GREENVILLE COUNTY, S.C. (WSPA) – Drivers speeding through school zones is nothing new, according to law enforcement. One viewer reached out to 7NEWS and said it is happening way too often in her neighborhood.

Edrise Clowney said she’s worried for the safety of everyone in her neighborhood. With drivers speeding and running stop signs, she said her concern is someone is going to get hurt.

Clowney lives near Cherrydale Elementary School in Greenville County. She said drivers speeding in her area has been a problem for a while.

“It’s terrible, because a lot of kids, parents with strollers are walking through,” said Clowney.

With six grandkids, Clowney said she is constantly worried for their safety and for other kids.

“One day when I was walking home from school with the grandkids, it was a van, and she was speeding down. She almost hit me,” she said.
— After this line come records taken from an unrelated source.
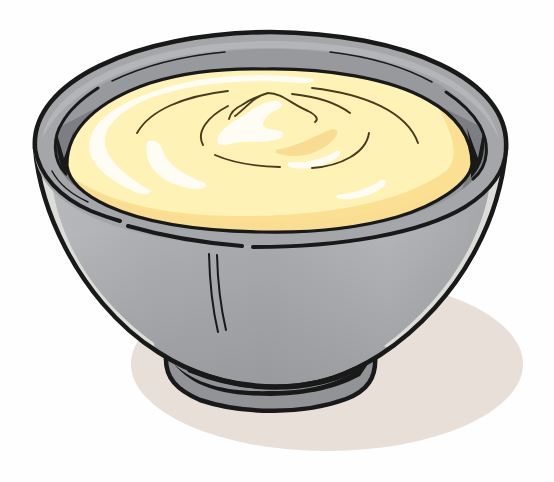
<!DOCTYPE html>
<html lang="en">
<head>
<meta charset="utf-8">
<title>Bowl of cream</title>
<style>
:root {
  --paper: #fefefe;
  --ink: #191919;
  --shadow: #e8dfd8;
  --rim: #a5a6aa;
  --rim-light: #b4b5b8;
  --inside: #98999d;
  --inside-dark: #7d7e83;
  --foot: #929397;
  --glint: #dcdcd8;
  --cream: #fff2b6;
  --cream-shade: #fbe093;
  --cream-fold: #f8dc92;
  --cream-shine: #fffdf3;
  --swirl: #4a3b1c;
}
html, body { margin: 0; overflow: hidden; background: var(--paper); }
.canvas { display: block; width: 554px; height: 482px; }
.outline { fill: none; stroke: var(--ink); stroke-linecap: round; stroke-linejoin: round; }
.swirl { fill: none; stroke: var(--swirl); stroke-width: 1.9; stroke-linecap: round; }
.shine { fill: var(--cream-shine); }
</style>
</head>
<body>
<svg class="canvas" viewBox="0 0 554 482" role="img" aria-label="Grey bowl filled with smooth yellow cream">
  <defs>
    <linearGradient id="bowl-side" x1="0" y1="0" x2="1" y2="0">
      <stop offset="0" stop-color="#b9babd"/>
      <stop offset=".25" stop-color="#adaeb1"/>
      <stop offset=".5" stop-color="#a9aaad"/>
      <stop offset=".75" stop-color="#b3b4b7"/>
      <stop offset="1" stop-color="#a3a4a8"/>
    </linearGradient>
    <linearGradient id="bowl-depth" x1="0" y1="0" x2="0" y2="1">
      <stop offset=".35" stop-color="#85868b" stop-opacity="0"/>
      <stop offset="1" stop-color="#85868b" stop-opacity=".45"/>
    </linearGradient>
    <path id="bowl-body" d="M35 148C38 182 48 214 65 247C84 284 116 326 158 352C190 373 232 387 272 387C318 387 350 374 380 355C420 329 454 291 476 249C493 217 503 181 506 149C480 215 390 246 271 247C150 246 60 214 35 148Z"/>
    <path id="opening" d="M55 143C62 88 150 50 270 49C390 49 477 86 486 143C489 157 484 169 473 180C440 215 360 234 272 234C170 233 92 212 63 174C56 164 54 154 55 143Z"/>
    <path id="cream-shape" d="M67 166C66 128 100 100 150 83C185 72 225 68 265 69C325 68 390 78 428 100C457 116 472 138 472 164C470 184 435 206 397 217C355 229 310 233 262 232C200 231 145 223 108 206C82 194 69 181 67 166Z"/>
    <clipPath id="body-clip"><use href="#bowl-body"/></clipPath>
    <clipPath id="opening-clip"><use href="#opening"/></clipPath>
    <clipPath id="cream-clip"><use href="#cream-shape"/></clipPath>
  </defs>

  <ellipse class="ground-shadow" cx="327" cy="364" rx="196" ry="87" fill="var(--shadow)"/>

  <g id="foot">
    <path d="M166 357C165 378 177 390 200 400C245 415 305 414 346 399C367 391 377 378 375 354C330 390 215 392 166 357Z" fill="var(--foot)"/>
    <path d="M174 364C200 388 235 392 272 391C315 391 346 381 370 361L360 376C330 392 300 395 271 396C230 396 195 390 174 364Z" fill="var(--ink)"/>
    <path class="outline" stroke-width="4.5" d="M166 357C165 378 177 390 200 400C245 415 305 414 346 399C367 391 377 378 375 354"/>
  </g>

  <g id="side">
    <use href="#bowl-body" fill="url(#bowl-side)"/>
    <use href="#bowl-body" fill="url(#bowl-depth)"/>
    <g clip-path="url(#body-clip)" fill="var(--glint)">
      <path d="M38 170L53 191C62 240 90 296 154 343L155 352C92 318 46 250 38 170Z"/>
      <path d="M504 162L489 190C481 240 446 300 384 346L392 350C452 306 500 238 504 162Z"/>
    </g>
    <path class="outline" stroke-width="4.5" d="M35 148C38 182 48 214 65 247C84 284 116 326 158 352C190 373 232 387 272 387C318 387 350 374 380 355C420 329 454 291 476 249C493 217 503 181 506 149"/>
    <path class="outline" stroke-width="5.5" d="M190 370Q232 387 276 387T354 370"/>
    <path class="outline" stroke-width="2" d="M209 254Q210 298 218 332M217 255Q218 296 226 330"/>
  </g>

  <g id="rim">
    <path d="M34 143C36 80 135 34 270 33C405 33 502 78 506 145C508 171 490 192 465 207C420 235 345 247 270 247C190 247 110 234 66 202C45 187 33 167 34 143Z" fill="var(--rim)"/>
    <path d="M42 139C52 83 145 42 270 41C395 41 487 80 499 139C475 82 390 48 270 48C155 48 70 82 42 139Z" fill="var(--rim-light)"/>
    <use href="#opening" fill="var(--inside)"/>
    <g clip-path="url(#opening-clip)">
      <path d="M54 130C48 170 70 190 86 200L66 160C68 138 82 122 96 108ZM487 130C492 166 472 184 462 190L472 160C470 136 458 122 440 106Z" fill="var(--inside-dark)"/>
      <path d="M57 134L64 158L74 131L68 155L67 176Q55 160 57 134ZM483 132L478 158L467 128L471 152L471 178Q488 160 483 132Z" fill="var(--ink)"/>
    </g>
  </g>

  <g id="cream">
    <use href="#cream-shape" fill="var(--cream)"/>
    <g clip-path="url(#cream-clip)">
      <path d="M66 172C100 201 160 215 232 216C330 217 405 201 446 171C459 159 455 138 438 107L480 120V190L400 240H170L66 196Z" fill="var(--cream-shade)"/>
      <path d="M70 176C110 208 180 221 262 222C330 222 395 213 438 193L400 235H150L70 190Z" fill="var(--cream-fold)" opacity=".6"/>
      <path class="shine" d="M97 125C112 106 150 89 198 80C237 74 275 73 314 79Q316 83 300 83C240 78 190 84 150 98C115 112 98 133 107 151C113 166 132 180 151 191Q148 197 135 192C106 179 90 163 89 147Q89 135 97 125Z"/>
      <path class="shine" d="M148 141Q159 139 162 149C167 165 184 175 205 183Q209 188 199 189C173 188 155 176 149 162Q144 148 148 141Z"/>
      <path class="shine" d="M338 195Q367 191 381 180Q388 179 385 185C374 196 355 200 339 199Q334 197 338 195Z"/>
      <path class="shine" d="M289 162Q315 164 337 151Q342 150 340 155C329 166 308 170 292 168Q285 165 289 162Z"/>
      <path class="shine" d="M218 137C224 125 237 120 249 112Q263 101 277 101Q287 104 277 110Q267 113 264 121Q259 129 276 130Q287 131 281 138C263 145 244 139 227 145Q215 147 218 137Z"/>
      <path d="M276 150C299 146 313 136 333 129Q341 130 334 139C319 155 296 160 276 153Z" fill="var(--cream-fold)"/>
    </g>
    <g id="swirl-lines">
      <path class="swirl" d="M137 133C150 110 184 96 228 91M312 88C365 94 407 112 418 143"/>
      <path class="swirl" d="M235 116C246 108 254 96 268 93C282 93 291 104 308 111C316 115 319 119 315 122M268 93Q252 98 242 105Q231 110 229 119"/>
      <path class="swirl" d="M228 106C207 117 196 132 203 145M215 155Q240 166 280 167M312 168C341 166 366 153 369 133M292 94Q330 98 350 113"/>
    </g>
    <use href="#cream-shape" class="outline" stroke-width="3.2"/>
  </g>

  <g id="rim-lines" class="outline">
    <path stroke-width="4.6" d="M35 148C30 82 135 33 270 32C405 33 511 79 506 149"/>
    <path stroke-width="3" d="M66 174C52 160 53 137 62 123Q72 105 98 88M473 179C490 165 489 143 480 126Q470 108 446 92"/>
    <path stroke-width="1.5" d="M112 81Q160 58 225 52M330 52Q390 59 432 82"/>
    <path stroke-width="4" d="M35 148C39 176 61 198 91 211Q106 217 120 221M128 226Q180 241 242 246M253 247C340 247 420 234 465 207C492 190 505 171 506 149"/>
    <path stroke-width="1.5" d="M52 171Q62 190 88 202"/>
  </g>
</svg>
</body>
</html>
Lieutenant Ryan Flood said the Sheriff’s Office has a traffic division dedicated to problems like this.

“They frequent the schools within the county on a daily basis, each morning, trying to monitor people’s speed in the school zones,” he said.

He said the safety of children is most important, but people also need to hold themselves accountable.

“Really be mindful of these speed zones, you know, if they’re running late or people are speeding, it’s not worth the dangers they pose to the children and parents taking their kids to school,” said Flood.

He said the sheriff’s office is an agency of 550 deputies trying to serve a community of over half a million people, and they can’t be everywhere at once.

If there is an issue in your area, call the traffic division at (864)422-2020.

“They conduct that research and send deputies to specific areas to enforce those laws to try to detect and deter that crime from happening,” said the Lieutenant.

Clowney called and said deputies were in her neighborhood on Tuesday, running radar.

“They actually didn’t speed yesterday, because I guess of the presence of the police officers,” she said.

She said she wants the speed limit to change from 25 miles per hour to 15 and for speed bumps to be installed.

“It’s constantly every day, even after school cars are flying through here, going fast. They need to do something because someone is going to get killed or hurt,” stated Clowney.

According to Flood, the sheriff’s office randomly goes to different school zones throughout the year to make sure drivers are following the law.

If you get a ticket for speeding in a school zone, the fine will be higher if it is during school hours.